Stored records
※

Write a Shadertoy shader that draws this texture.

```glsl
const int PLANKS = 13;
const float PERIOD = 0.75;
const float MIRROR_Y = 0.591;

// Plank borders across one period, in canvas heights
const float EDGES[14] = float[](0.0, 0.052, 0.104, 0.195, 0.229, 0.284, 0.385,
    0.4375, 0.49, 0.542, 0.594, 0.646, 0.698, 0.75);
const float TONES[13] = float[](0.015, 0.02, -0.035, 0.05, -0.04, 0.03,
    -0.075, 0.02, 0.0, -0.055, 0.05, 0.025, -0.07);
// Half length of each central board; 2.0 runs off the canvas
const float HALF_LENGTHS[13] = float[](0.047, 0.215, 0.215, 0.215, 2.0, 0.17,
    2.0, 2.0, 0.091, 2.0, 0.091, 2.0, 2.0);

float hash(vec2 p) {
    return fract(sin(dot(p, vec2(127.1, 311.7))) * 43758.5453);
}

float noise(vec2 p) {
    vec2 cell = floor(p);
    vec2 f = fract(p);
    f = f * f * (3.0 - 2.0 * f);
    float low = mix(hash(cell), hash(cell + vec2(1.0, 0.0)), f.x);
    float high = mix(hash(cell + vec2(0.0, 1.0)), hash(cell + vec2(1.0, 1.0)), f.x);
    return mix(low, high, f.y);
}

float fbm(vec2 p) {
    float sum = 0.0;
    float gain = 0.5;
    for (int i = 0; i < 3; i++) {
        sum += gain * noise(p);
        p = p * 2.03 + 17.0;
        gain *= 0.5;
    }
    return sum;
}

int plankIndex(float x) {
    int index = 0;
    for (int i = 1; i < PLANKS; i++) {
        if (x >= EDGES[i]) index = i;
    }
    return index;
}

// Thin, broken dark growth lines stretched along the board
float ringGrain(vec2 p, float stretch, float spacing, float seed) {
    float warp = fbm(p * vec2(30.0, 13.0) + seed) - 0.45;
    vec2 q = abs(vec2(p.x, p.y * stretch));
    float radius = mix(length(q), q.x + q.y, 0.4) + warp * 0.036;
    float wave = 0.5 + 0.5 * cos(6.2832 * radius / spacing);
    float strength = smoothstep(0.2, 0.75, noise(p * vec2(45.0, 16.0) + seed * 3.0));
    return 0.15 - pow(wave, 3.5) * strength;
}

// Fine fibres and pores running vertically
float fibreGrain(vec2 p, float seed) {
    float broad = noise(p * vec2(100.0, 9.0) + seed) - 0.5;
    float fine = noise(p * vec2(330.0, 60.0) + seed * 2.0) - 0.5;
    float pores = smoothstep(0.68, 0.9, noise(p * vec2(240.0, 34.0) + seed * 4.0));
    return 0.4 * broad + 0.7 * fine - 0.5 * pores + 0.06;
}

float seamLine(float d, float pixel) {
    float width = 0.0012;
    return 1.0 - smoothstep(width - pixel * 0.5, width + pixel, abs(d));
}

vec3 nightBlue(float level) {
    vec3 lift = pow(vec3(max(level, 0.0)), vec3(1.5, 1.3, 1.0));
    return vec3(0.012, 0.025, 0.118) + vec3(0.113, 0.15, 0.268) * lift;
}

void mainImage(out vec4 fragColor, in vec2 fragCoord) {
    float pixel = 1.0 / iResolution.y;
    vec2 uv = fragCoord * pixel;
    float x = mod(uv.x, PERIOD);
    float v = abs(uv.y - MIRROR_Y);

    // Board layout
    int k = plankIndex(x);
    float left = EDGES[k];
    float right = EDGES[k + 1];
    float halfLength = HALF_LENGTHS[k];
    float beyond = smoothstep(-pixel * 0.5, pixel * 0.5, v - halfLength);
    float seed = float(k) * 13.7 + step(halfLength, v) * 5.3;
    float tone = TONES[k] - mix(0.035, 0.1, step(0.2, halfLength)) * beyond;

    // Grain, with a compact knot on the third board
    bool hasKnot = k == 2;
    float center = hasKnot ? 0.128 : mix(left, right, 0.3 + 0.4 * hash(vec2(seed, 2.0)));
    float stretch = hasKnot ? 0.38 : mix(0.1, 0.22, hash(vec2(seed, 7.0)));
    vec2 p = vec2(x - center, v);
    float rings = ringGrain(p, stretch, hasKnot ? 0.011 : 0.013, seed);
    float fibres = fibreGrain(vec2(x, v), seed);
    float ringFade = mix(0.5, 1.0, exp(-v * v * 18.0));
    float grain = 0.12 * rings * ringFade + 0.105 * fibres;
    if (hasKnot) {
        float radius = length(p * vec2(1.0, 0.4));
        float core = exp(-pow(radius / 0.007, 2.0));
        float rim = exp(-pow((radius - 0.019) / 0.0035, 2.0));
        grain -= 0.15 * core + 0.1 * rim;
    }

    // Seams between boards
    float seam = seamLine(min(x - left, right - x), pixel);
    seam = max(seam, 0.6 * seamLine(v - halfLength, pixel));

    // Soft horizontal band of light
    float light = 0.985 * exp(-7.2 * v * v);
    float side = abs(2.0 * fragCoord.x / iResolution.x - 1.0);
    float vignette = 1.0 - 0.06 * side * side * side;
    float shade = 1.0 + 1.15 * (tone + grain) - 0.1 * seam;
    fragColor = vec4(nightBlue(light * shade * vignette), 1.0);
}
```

※

▶ [Your goal]: Reply with the complete records, restated exactly.

▶ [Response to the task]:
Write a Shadertoy shader that draws this texture.

```glsl
const int PLANKS = 13;
const float PERIOD = 0.75;
const float MIRROR_Y = 0.591;

// Plank borders across one period, in canvas heights
const float EDGES[14] = float[](0.0, 0.052, 0.104, 0.195, 0.229, 0.284, 0.385,
    0.4375, 0.49, 0.542, 0.594, 0.646, 0.698, 0.75);
const float TONES[13] = float[](0.015, 0.02, -0.035, 0.05, -0.04, 0.03,
    -0.075, 0.02, 0.0, -0.055, 0.05, 0.025, -0.07);
// Half length of each central board; 2.0 runs off the canvas
const float HALF_LENGTHS[13] = float[](0.047, 0.215, 0.215, 0.215, 2.0, 0.17,
    2.0, 2.0, 0.091, 2.0, 0.091, 2.0, 2.0);

float hash(vec2 p) {
    return fract(sin(dot(p, vec2(127.1, 311.7))) * 43758.5453);
}

float noise(vec2 p) {
    vec2 cell = floor(p);
    vec2 f = fract(p);
    f = f * f * (3.0 - 2.0 * f);
    float low = mix(hash(cell), hash(cell + vec2(1.0, 0.0)), f.x);
    float high = mix(hash(cell + vec2(0.0, 1.0)), hash(cell + vec2(1.0, 1.0)), f.x);
    return mix(low, high, f.y);
}

float fbm(vec2 p) {
    float sum = 0.0;
    float gain = 0.5;
    for (int i = 0; i < 3; i++) {
        sum += gain * noise(p);
        p = p * 2.03 + 17.0;
        gain *= 0.5;
    }
    return sum;
}

int plankIndex(float x) {
    int index = 0;
    for (int i = 1; i < PLANKS; i++) {
        if (x >= EDGES[i]) index = i;
    }
    return index;
}

// Thin, broken dark growth lines stretched along the board
float ringGrain(vec2 p, float stretch, float spacing, float seed) {
    float warp = fbm(p * vec2(30.0, 13.0) + seed) - 0.45;
    vec2 q = abs(vec2(p.x, p.y * stretch));
    float radius = mix(length(q), q.x + q.y, 0.4) + warp * 0.036;
    float wave = 0.5 + 0.5 * cos(6.2832 * radius / spacing);
    float strength = smoothstep(0.2, 0.75, noise(p * vec2(45.0, 16.0) + seed * 3.0));
    return 0.15 - pow(wave, 3.5) * strength;
}

// Fine fibres and pores running vertically
float fibreGrain(vec2 p, float seed) {
    float broad = noise(p * vec2(100.0, 9.0) + seed) - 0.5;
    float fine = noise(p * vec2(330.0, 60.0) + seed * 2.0) - 0.5;
    float pores = smoothstep(0.68, 0.9, noise(p * vec2(240.0, 34.0) + seed * 4.0));
    return 0.4 * broad + 0.7 * fine - 0.5 * pores + 0.06;
}

float seamLine(float d, float pixel) {
    float width = 0.0012;
    return 1.0 - smoothstep(width - pixel * 0.5, width + pixel, abs(d));
}

vec3 nightBlue(float level) {
    vec3 lift = pow(vec3(max(level, 0.0)), vec3(1.5, 1.3, 1.0));
    return vec3(0.012, 0.025, 0.118) + vec3(0.113, 0.15, 0.268) * lift;
}

void mainImage(out vec4 fragColor, in vec2 fragCoord) {
    float pixel = 1.0 / iResolution.y;
    vec2 uv = fragCoord * pixel;
    float x = mod(uv.x, PERIOD);
    float v = abs(uv.y - MIRROR_Y);

    // Board layout
    int k = plankIndex(x);
    float left = EDGES[k];
    float right = EDGES[k + 1];
    float halfLength = HALF_LENGTHS[k];
    float beyond = smoothstep(-pixel * 0.5, pixel * 0.5, v - halfLength);
    float seed = float(k) * 13.7 + step(halfLength, v) * 5.3;
    float tone = TONES[k] - mix(0.035, 0.1, step(0.2, halfLength)) * beyond;

    // Grain, with a compact knot on the third board
    bool hasKnot = k == 2;
    float center = hasKnot ? 0.128 : mix(left, right, 0.3 + 0.4 * hash(vec2(seed, 2.0)));
    float stretch = hasKnot ? 0.38 : mix(0.1, 0.22, hash(vec2(seed, 7.0)));
    vec2 p = vec2(x - center, v);
    float rings = ringGrain(p, stretch, hasKnot ? 0.011 : 0.013, seed);
    float fibres = fibreGrain(vec2(x, v), seed);
    float ringFade = mix(0.5, 1.0, exp(-v * v * 18.0));
    float grain = 0.12 * rings * ringFade + 0.105 * fibres;
    if (hasKnot) {
        float radius = length(p * vec2(1.0, 0.4));
        float core = exp(-pow(radius / 0.007, 2.0));
        float rim = exp(-pow((radius - 0.019) / 0.0035, 2.0));
        grain -= 0.15 * core + 0.1 * rim;
    }

    // Seams between boards
    float seam = seamLine(min(x - left, right - x), pixel);
    seam = max(seam, 0.6 * seamLine(v - halfLength, pixel));

    // Soft horizontal band of light
    float light = 0.985 * exp(-7.2 * v * v);
    float side = abs(2.0 * fragCoord.x / iResolution.x - 1.0);
    float vignette = 1.0 - 0.06 * side * side * side;
    float shade = 1.0 + 1.15 * (tone + grain) - 0.1 * seam;
    fragColor = vec4(nightBlue(light * shade * vignette), 1.0);
}
```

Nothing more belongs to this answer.